Continue reading A Few Drops of Blood
In these challenging times any kind of good news is welcome. I recently received outstanding updates from three separate crowdfunding campaigns I have supported. I’ve backed nearly thirty such crowdsourced funding campaigns over the years, and some have worked-out better than others.
Campaigns supporting the development of technology products can be dicey for a variety of reasons. I’ve had much better luck with crowdfunding campaigns for the arts, with media such as TV and movies, documentaries, and books.
Continue reading Spectacularly Successful Crowdfunding Campaigns for the Arts
In the two years I’ve been wearing a Fitbit I’ve found it’s a great way to keep track of my activity. That’s what a fitness band is, right? Unfortunately, its attempts at encouraging movement are sometimes counterproductive.
Thanks to the tracker logging every move I make, I learned to keep moving to make it happy.
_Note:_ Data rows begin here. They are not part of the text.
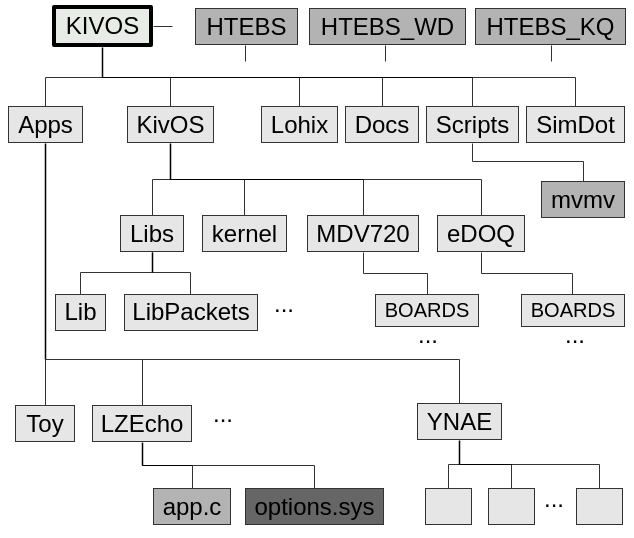
<!DOCTYPE html>
<html lang="en">
<head>
<meta charset="utf-8">
<title>Source directory tree</title>
<style>
:root {
  --paper: #fff;
  --ink: #000;
  --line: #333;
  --folder: #e6e6e6;
  --root: #e8ece6;
  --file: #b3b3b3;
  --options: #666;
}
* { box-sizing: border-box; }
body { margin: 0; background: var(--paper); overflow: hidden; }
.tree {
  position: relative;
  width: 634px;
  height: 538px;
  overflow: hidden;
  background: var(--paper);
  color: var(--ink);
  font: 24px/1 "Liberation Sans", Arial, sans-serif;
}
.links { position: absolute; inset: 0; fill: none; stroke: var(--line); stroke-width: 1; }
.links .trunk { stroke: var(--ink); }
.links .stem { stroke: var(--ink); stroke-width: 1.5; }
.node {
  position: absolute;
  left: var(--x);
  top: var(--y);
  width: var(--w);
  height: 37px;
  display: flex;
  align-items: center;
  justify-content: center;
  border: 1px solid var(--line);
  background: var(--folder);
  white-space: nowrap;
}
.root { height: 42px; border: 4px solid var(--ink); border-radius: 2px; background: var(--root); }
.file { background: var(--file); }
.options { background: var(--options); }
.library { padding-bottom: 2px; }
.board { height: 33px; padding-bottom: 2px; font-size: 20px; }
.more {
  position: absolute;
  left: var(--x);
  top: var(--y);
  width: 24px;
  text-align: center;
}
</style>
</head>
<body>
<main class="tree">
  <svg class="links" width="634" height="538" viewBox="0 0 634 538" aria-hidden="true">
    <g transform="translate(.5 .5)">
      <path d="M153 26H172M245 45V61M385 45V61M551 45V61"/>
      <path d="M45 106V77H575V106M170 77V106M299 77V106M382 77V106M472 77V106"/>
      <path d="M472 143V161H583V181"/>
      <path d="M152 215V179H481V215M244 179V215M363 179V215"/>
      <path d="M80 294V272H190V294M152 252V272"/>
      <path d="M363 252V273H427V294M481 252V273H572V294"/>
      <path d="M45 359V405M45 359H459V403M142 359V405"/>
      <path d="M142 465H192V488M192 465H314V488"/>
      <path d="M448 488V464H599V488M511 464V488"/>
      <path class="trunk" d="M102 77H472M170 179H363M142 465H192M459 464H511"/>
      <path class="stem" d="M102 47V77M45 143V359M170 143V179M152 252V272M142 442V465M459 440V464"/>
    </g>
  </svg>

  <div class="node root" style="--x:52px;--y:5px;--w:101px">KIVOS</div>
  <div class="node file" style="--x:195px;--y:8px;--w:103px">HTEBS</div>
  <div class="node file" style="--x:309px;--y:8px;--w:157px">HTEBS_WD</div>
  <div class="node file" style="--x:475px;--y:8px;--w:151px">HTEBS_KQ</div>

  <div class="node" style="--x:8px;--y:106px;--w:75px">Apps</div>
  <div class="node" style="--x:127px;--y:106px;--w:87px">KivOS</div>
  <div class="node" style="--x:261px;--y:106px;--w:77px">Lohix</div>
  <div class="node" style="--x:345px;--y:106px;--w:74px">Docs</div>
  <div class="node" style="--x:426px;--y:106px;--w:93px">Scripts</div>
  <div class="node" style="--x:526px;--y:106px;--w:99px">SimDot</div>
  <div class="node file" style="--x:541px;--y:181px;--w:84px">mvmv</div>

  <div class="node" style="--x:120px;--y:215px;--w:64px">Libs</div>
  <div class="node" style="--x:202px;--y:215px;--w:85px">kernel</div>
  <div class="node" style="--x:307px;--y:215px;--w:112px">MDV720</div>
  <div class="node" style="--x:437px;--y:215px;--w:88px">eDOQ</div>

  <div class="node library" style="--x:55px;--y:294px;--w:51px">Lib</div>
  <div class="node library" style="--x:124px;--y:294px;--w:134px">LibPackets</div>
  <div class="more" style="--x:272px;--y:292px">...</div>
  <div class="node board" style="--x:375px;--y:294px;--w:104px">BOARDS</div>
  <div class="more" style="--x:416px;--y:323px">...</div>
  <div class="node board" style="--x:521px;--y:294px;--w:104px">BOARDS</div>
  <div class="more" style="--x:563px;--y:323px">...</div>

  <div class="node" style="--x:15px;--y:405px;--w:60px">Toy</div>
  <div class="node" style="--x:92px;--y:405px;--w:100px">LZEcho</div>
  <div class="more" style="--x:211px;--y:402px">...</div>
  <div class="node" style="--x:417px;--y:403px;--w:85px">YNAE</div>

  <div class="node file" style="--x:153px;--y:488px;--w:78px">app.c</div>
  <div class="node options" style="--x:245px;--y:488px;--w:139px">options.sys</div>
  <div class="node" style="--x:425px;--y:488px;--w:47px"></div>
  <div class="node" style="--x:488px;--y:488px;--w:47px"></div>
  <div class="more" style="--x:542px;--y:487px">...</div>
  <div class="node" style="--x:576px;--y:488px;--w:47px"></div>
</main>
</body>
</html>
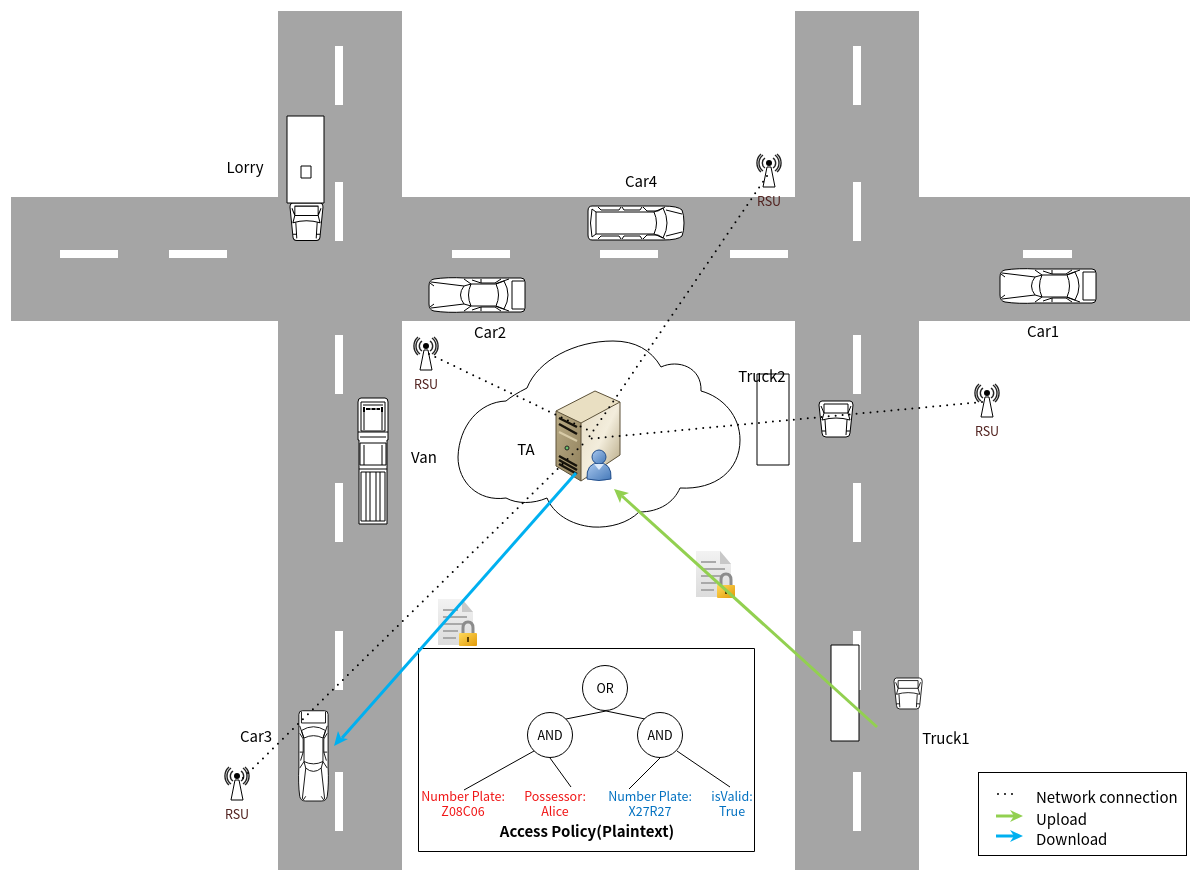
<!DOCTYPE html>
<html lang="en">
<head>
<meta charset="utf-8">
<title>Vehicle network access diagram</title>
<style>
:root {
  --road: #a5a5a5;
  --ink: #000;
  --paper: #fff;
  --upload: #92d050;
  --download: #00b0f0;
  --rsu: #4f1f1c;
  --red: #f01414;
  --blue: #0070c0;
}
* { box-sizing: border-box; margin: 0; padding: 0; }
html, body { width: 1200px; height: 880px; overflow: hidden; background: var(--paper); }
.diagram {
  position: relative; width: 1200px; height: 880px; overflow: hidden;
  font: 15px/18px "Noto Sans CJK JP", "Noto Sans", sans-serif; color: var(--ink);
}
.map { position: absolute; inset: 0; }
.road { fill: var(--road); }
.lane { stroke: var(--paper); stroke-width: 8; fill: none; }
.outline { fill: var(--paper); stroke: var(--ink); stroke-width: 1; stroke-linejoin: round; }
.detail { fill: none; stroke: var(--ink); stroke-width: 1; stroke-linejoin: round; }
.network { stroke: var(--ink); stroke-width: 2; stroke-dasharray: 0 7; stroke-linecap: round; fill: none; }
.upload { stroke: var(--upload); stroke-width: 3; fill: none; }
.download { stroke: var(--download); stroke-width: 3; fill: none; }
.upload-head { fill: var(--upload); }
.download-head { fill: var(--download); }
.label, .gate, .leaf { position: absolute; transform: translate(-50%, -50%); white-space: nowrap; text-align: center; }
.rsu { font-size: 12.5px; color: var(--rsu); }
.gate {
  width: 46px; height: 46px; border: 1px solid var(--ink); border-radius: 50%; background: var(--paper);
  display: flex; align-items: center; justify-content: center; font-size: 12.5px;
}
.leaf { font-size: 12.5px; line-height: 15px; }
.red { color: var(--red); }
.blue { color: var(--blue); }
.policy-title { font-weight: 700; }
.legend {
  position: absolute; left: 978px; top: 772px; width: 209px; height: 84px; border: 1px solid var(--ink);
  background: var(--paper); padding: 11px 0 0 16px;
  display: grid; grid-template-columns: 41px 1fr; grid-template-rows: 25px 20px 20px; align-items: center;
  list-style: none; white-space: nowrap;
}
.legend li { display: contents; }
.legend svg { display: block; position: relative; top: -3px; }
</style>
</head>
<body>
<main class="diagram">
<svg class="map" width="1200" height="880" viewBox="0 0 1200 880" aria-hidden="true">
  <defs>
    <linearGradient id="server-front" x2="1" y2="1"><stop stop-color="#b9ab86"/><stop offset="1" stop-color="#91815c"/></linearGradient>
    <linearGradient id="server-side" x2="1" y2="1"><stop stop-color="#e5dcc4"/><stop offset=".5" stop-color="#f3eddc"/><stop offset="1" stop-color="#ae9f78"/></linearGradient>
    <linearGradient id="user-blue" x2="1" y2="1"><stop stop-color="#a9c8ee"/><stop offset="1" stop-color="#4478b8"/></linearGradient>
    <linearGradient id="sheet" x2="0" y2="1"><stop stop-color="#f2f2f2"/><stop offset="1" stop-color="#dcdcdc"/></linearGradient>
    <linearGradient id="gold" x2="1" y2="1"><stop stop-color="#ffd95a"/><stop offset="1" stop-color="#e29a08"/></linearGradient>

    <g id="car">
      <path class="outline" d="M5 2Q18 0 36 1H92Q96 1 96 5V31Q96 35 92 35H36Q18 36 5 34Q0 33 0 27V9Q0 3 5 2Z"/>
      <path class="detail" d="M2 5L35 9M2 31L35 27M35 2L42 7H66L80 2M35 34L42 29H66L80 34M35 9Q28 18 35 27L42 29Q37 18 42 7ZM67 7Q72 18 67 29L75 32Q83 18 75 4ZM43 3L52 6H66L72 2M43 33L52 30H66L72 34M52 2V6M52 30V34M83 4H95M83 32H95M83 4V32M1 6L5 9M1 30L5 27"/>
    </g>
    <g id="wagon">
      <path class="outline" d="M4 1H75Q90 1 94 5Q96 10 96 18T94 31Q90 35 75 35H4Q0 35 0 30V6Q0 1 4 1Z"/>
      <path class="detail" d="M4 4Q1 18 4 32L8 29V7ZM8 7H66M8 29H66M10 2L13 5H31L33 2M10 34L13 31H31L33 34M34 2L36 5H52L54 2M34 34L36 31H52L54 34M55 2L59 6H70L77 2M55 34L59 30H70L77 34M66 7L75 3Q83 18 75 33L66 29Q71 18 66 7ZM78 5L94 9M78 31L94 27"/>
    </g>
    <g id="cab">
      <path class="outline" d="M3 0H31Q34 0 34 4L31 32Q31 36 27 36H7Q3 36 3 32L0 4Q0 0 3 0Z"/>
      <path class="detail" d="M5 3H29V12H5ZM5 12L3 19Q17 15 31 19L29 12M2 5L5 12M32 5L29 12M6 19L7 34M28 19L27 34M3 30H7M27 30H31"/>
    </g>
    <g id="antenna">
      <path class="outline" d="M-2 0H2L6 20H-6Z"/>
      <circle cy="-4" r="3"/>
      <path d="M-4-9A6 6 0 0 0-4 1M4-9A6 6 0 0 1 4 1M-6-12A10 10 0 0 0-6 4M6-12A10 10 0 0 1 6 4" fill="none" stroke="#222" stroke-width="1.4"/>
      <path d="M-8-13A12 12 0 0 0-8 5M8-13A12 12 0 0 1 8 5" fill="none" stroke="#222" stroke-width="1.4"/>
    </g>
    <g id="locked-file">
      <path d="M0 0H24L35 13V46H0Z" fill="url(#sheet)"/>
      <path d="M24 0V13H35Z" fill="#c8c8c8"/>
      <path d="M5 11H20M5 18H29M5 25H26M5 32H20M5 39H18" stroke="#a9a9a9" stroke-width="2"/>
      <path d="M25 36V29Q25 23 30 23T35 29V36" fill="none" stroke="#8c8c8c" stroke-width="3"/>
      <rect x="21" y="34" width="18" height="13" rx="1" fill="url(#gold)"/>
      <path d="M30 38V43" stroke="#5e4203" stroke-width="2"/>
    </g>
  </defs>

  <g id="roads">
    <path class="road" d="M278 11H402V197H795V11H919V197H1190V321H919V870H795V321H402V870H278V321H11V197H278Z"/>
    <path id="lane-marks" class="lane" d="M339 46V105M339 182V241M339 335V394M339 483V542M339 631V690M339 772V831"/>
    <use href="#lane-marks" x="518"/>
    <path class="lane" d="M60 254H118M169 254H227M452 254H510M600 254H658M730 254H788M1023 254H1072"/>
  </g>

  <path id="cloud" class="outline" d="M527 388C538 360 575 341 613 341Q646 341 661 367C678 359 702 367 701 391C723 397 740 416 740 440C740 470 716 490 680 488C674 502 660 512 639 512C628 523 610 528 593 527C570 525 553 513 547 498C533 504 517 504 506 498C478 502 458 482 458 457C459 426 479 402 506 401Q513 395 527 388Z"/>

  <g id="vehicles">
    <use href="#car" x="429" y="277"/>
    <use href="#car" x="1000" y="268"/>
    <use href="#car" transform="translate(298 801) rotate(-90) scale(.94 .86)"/>
    <use href="#wagon" x="588" y="205"/>
    <g id="lorry">
      <use href="#cab" transform="translate(290 203) scale(.97 1.04)"/>
      <rect class="outline" x="287" y="116" width="37" height="87"/>
      <rect class="outline" x="301" y="166" width="10" height="12"/>
    </g>
    <g id="van">
      <path class="outline" d="M361 398H385Q388 398 388 402V440H387V524H359V440H358V402Q358 398 361 398Z"/>
      <path class="detail" d="M361 402H385V431H361ZM364 407V430M382 407V430M363 405H383M358 432H388M360 437H386M360 443H386V465H360ZM364 445V465M382 445V465M359 469H387M361 472H385V521H361ZM366 472V521M370 472V521M376 472V521M380 472V521M366 409H380"/>
      <path d="M364 407V412M382 407V412M366 409H370M372 409H375M377 409H380" stroke="#000" stroke-width="2"/>
    </g>
    <g id="truck-2">
      <rect class="outline" x="757" y="374" width="32" height="91"/>
      <use href="#cab" x="819" y="401"/>
    </g>
    <g id="truck-1">
      <rect class="outline" x="831" y="645" width="28" height="96"/>
      <use href="#cab" transform="translate(894 678) scale(.83 .86)"/>
    </g>
  </g>

  <g id="server">
    <path d="M556 411L595 391L620 402L581 423Z" fill="#e9dfc2"/>
    <path d="M556 411L581 423V481L556 466Z" fill="url(#server-front)"/>
    <path d="M581 423L620 402V455L581 481Z" fill="url(#server-side)"/>
    <path d="M556 411L595 391L620 402V455L581 481L556 466ZM556 411L581 423V481M581 423L620 402" fill="none" stroke="#5c5138"/>
    <path d="M559 418L577 427M559 424L577 434M559 456L577 466M559 460L577 470M559 464L577 474" stroke="#17130b" stroke-width="2.5"/>
    <path d="M559 432L577 441" stroke="#d8cba8" stroke-width="2"/>
    <circle cx="567" cy="448" r="2" fill="#69c06a" stroke="#222"/>
  </g>
  <g id="user" fill="url(#user-blue)" stroke="#24508d">
    <path d="M587 479Q586 463 599 463T611 479Q599 482 587 479Z"/>
    <circle cx="599" cy="457" r="7"/>
    <path d="M594 464L599 470L604 464" fill="#dbe9fa" stroke="none"/>
  </g>

  <g id="antennas">
    <use href="#antenna" x="769" y="167"/>
    <use href="#antenna" x="426" y="350"/>
    <use href="#antenna" x="987" y="397"/>
    <use href="#antenna" x="237" y="780"/>
  </g>
  <path class="network" d="M767 176L587 440M429 354L592 432M982 402L587 439M243 778L587 440"/>

  <g id="files">
    <use href="#locked-file" x="438" y="599"/>
    <use href="#locked-file" x="696" y="551"/>
  </g>

  <g id="policy-tree">
    <rect class="outline" x="418.5" y="648.5" width="336" height="203"/>
    <path class="detail" d="M606 711L566 719M606 711L645 719M534 751L464 790M550 758L571 787M660 758L629 789M677 751L730 787"/>
  </g>

  <path class="download" d="M576 473L342 738"/>
  <path class="download-head" d="M334 746L338 731L341 738L348 739Z"/>
  <path class="upload" d="M877 727L622 496"/>
  <path class="upload-head" d="M614 489L629 493L622 496L620 503Z"/>
</svg>

<span class="label" style="left:245px;top:167px">Lorry</span>
<span class="label" style="left:641px;top:181px">Car4</span>
<span class="label" style="left:490px;top:332px">Car2</span>
<span class="label" style="left:1043px;top:331px">Car1</span>
<span class="label" style="left:762px;top:376px">Truck2</span>
<span class="label" style="left:424px;top:457px">Van</span>
<span class="label" style="left:526px;top:449px">TA</span>
<span class="label" style="left:256px;top:736px">Car3</span>
<span class="label" style="left:946px;top:738px">Truck1</span>

<span class="label rsu" style="left:769px;top:201px">RSU</span>
<span class="label rsu" style="left:426px;top:384px">RSU</span>
<span class="label rsu" style="left:987px;top:431px">RSU</span>
<span class="label rsu" style="left:237px;top:814px">RSU</span>

<section aria-label="Access policy">
  <span class="gate" style="left:605px;top:688px">OR</span>
  <span class="gate" style="left:550px;top:735px">AND</span>
  <span class="gate" style="left:660px;top:735px">AND</span>
  <p class="leaf red" style="left:463px;top:803px">Number Plate:<br>Z08C06</p>
  <p class="leaf red" style="left:555px;top:803px">Possessor:<br>Alice</p>
  <p class="leaf blue" style="left:650px;top:803px">Number Plate:<br>X27R27</p>
  <p class="leaf blue" style="left:732px;top:803px">isValid:<br>True</p>
  <h1 class="label policy-title" style="left:587px;top:831px;font-size:15px">Access Policy(Plaintext)</h1>
</section>

<ul class="legend">
  <li><svg width="30" height="12"><path class="network" d="M3 6H24"/></svg><span>Network connection</span></li>
  <li><svg width="30" height="12"><path class="upload" d="M1 6H20"/><path class="upload-head" d="M28 6L15 12L19 6L15 0Z"/></svg><span>Upload</span></li>
  <li><svg width="30" height="12"><path class="download" d="M1 6H20"/><path class="download-head" d="M28 6L15 12L19 6L15 0Z"/></svg><span>Download</span></li>
</ul>
</main>
</body>
</html>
In the process I joined the “My Fitbit will be happy today” chorus.
Continue reading The Dark side of Fitness bands
Grocery stores are not my favorite places.
In the best of times shopping carts are covered with germs, whether or not you can see them. Annoying as it is to find all of the carts are wet (which is common here in the Pacific Northwest) the silver lining is that you know the rain water has given them a rinse.
I generally think of the belt at the cash register being the biggest health risk. One grocery store chain said they are now cleaning the belts at least every 30 minutes. That is less frequent than I’d like to see during “normal” times. I tend to stack things on the belt to reduce the number of items that actually touch that belt.
Now with social distancing the checkout line is an even bigger concern. Standing in a line of strangers, and setting my groceries on checkout belts that I’ve never trusted to be squeaky clean, I can’t help but wish there was an Amazon Go store in my neighborhood. No checkout line and no checkout belt means nobody and nothing touches your groceries except you and the employees that stock the shelves.
Continue reading Amazon Go Grocery is the perfect answer to the Social Distancing question
I’m not much for New Years Resolutions, but the fitness tracker I’d been given had been sitting on the desk, staring at me for over a month. The box begged to be opened, and the band placed around my wrist, never to be removed.
Then again, this Fitbit model is only water resistant, so at least we would have some time apart while I was in the shower.
Here’s what I discovered, about the technology and myself:
What’s In the Package
Continue reading Confessions of a Fitness Tracker Virgin
Black Friday has another meaning this year. November 29, the day four Lakewood police officers were killed south of Tacoma a decade ago, lands on the same day this year as the kick-off of Christmas shopping season.
Of course Black Friday marks the day when retailers’ finances traditionally get “into the black” for the year. This time of remembrance for fallen officers is also a good thing.
Continue reading Gone But Not Forgotten – Remembering the Lakewood Four, Ten Years After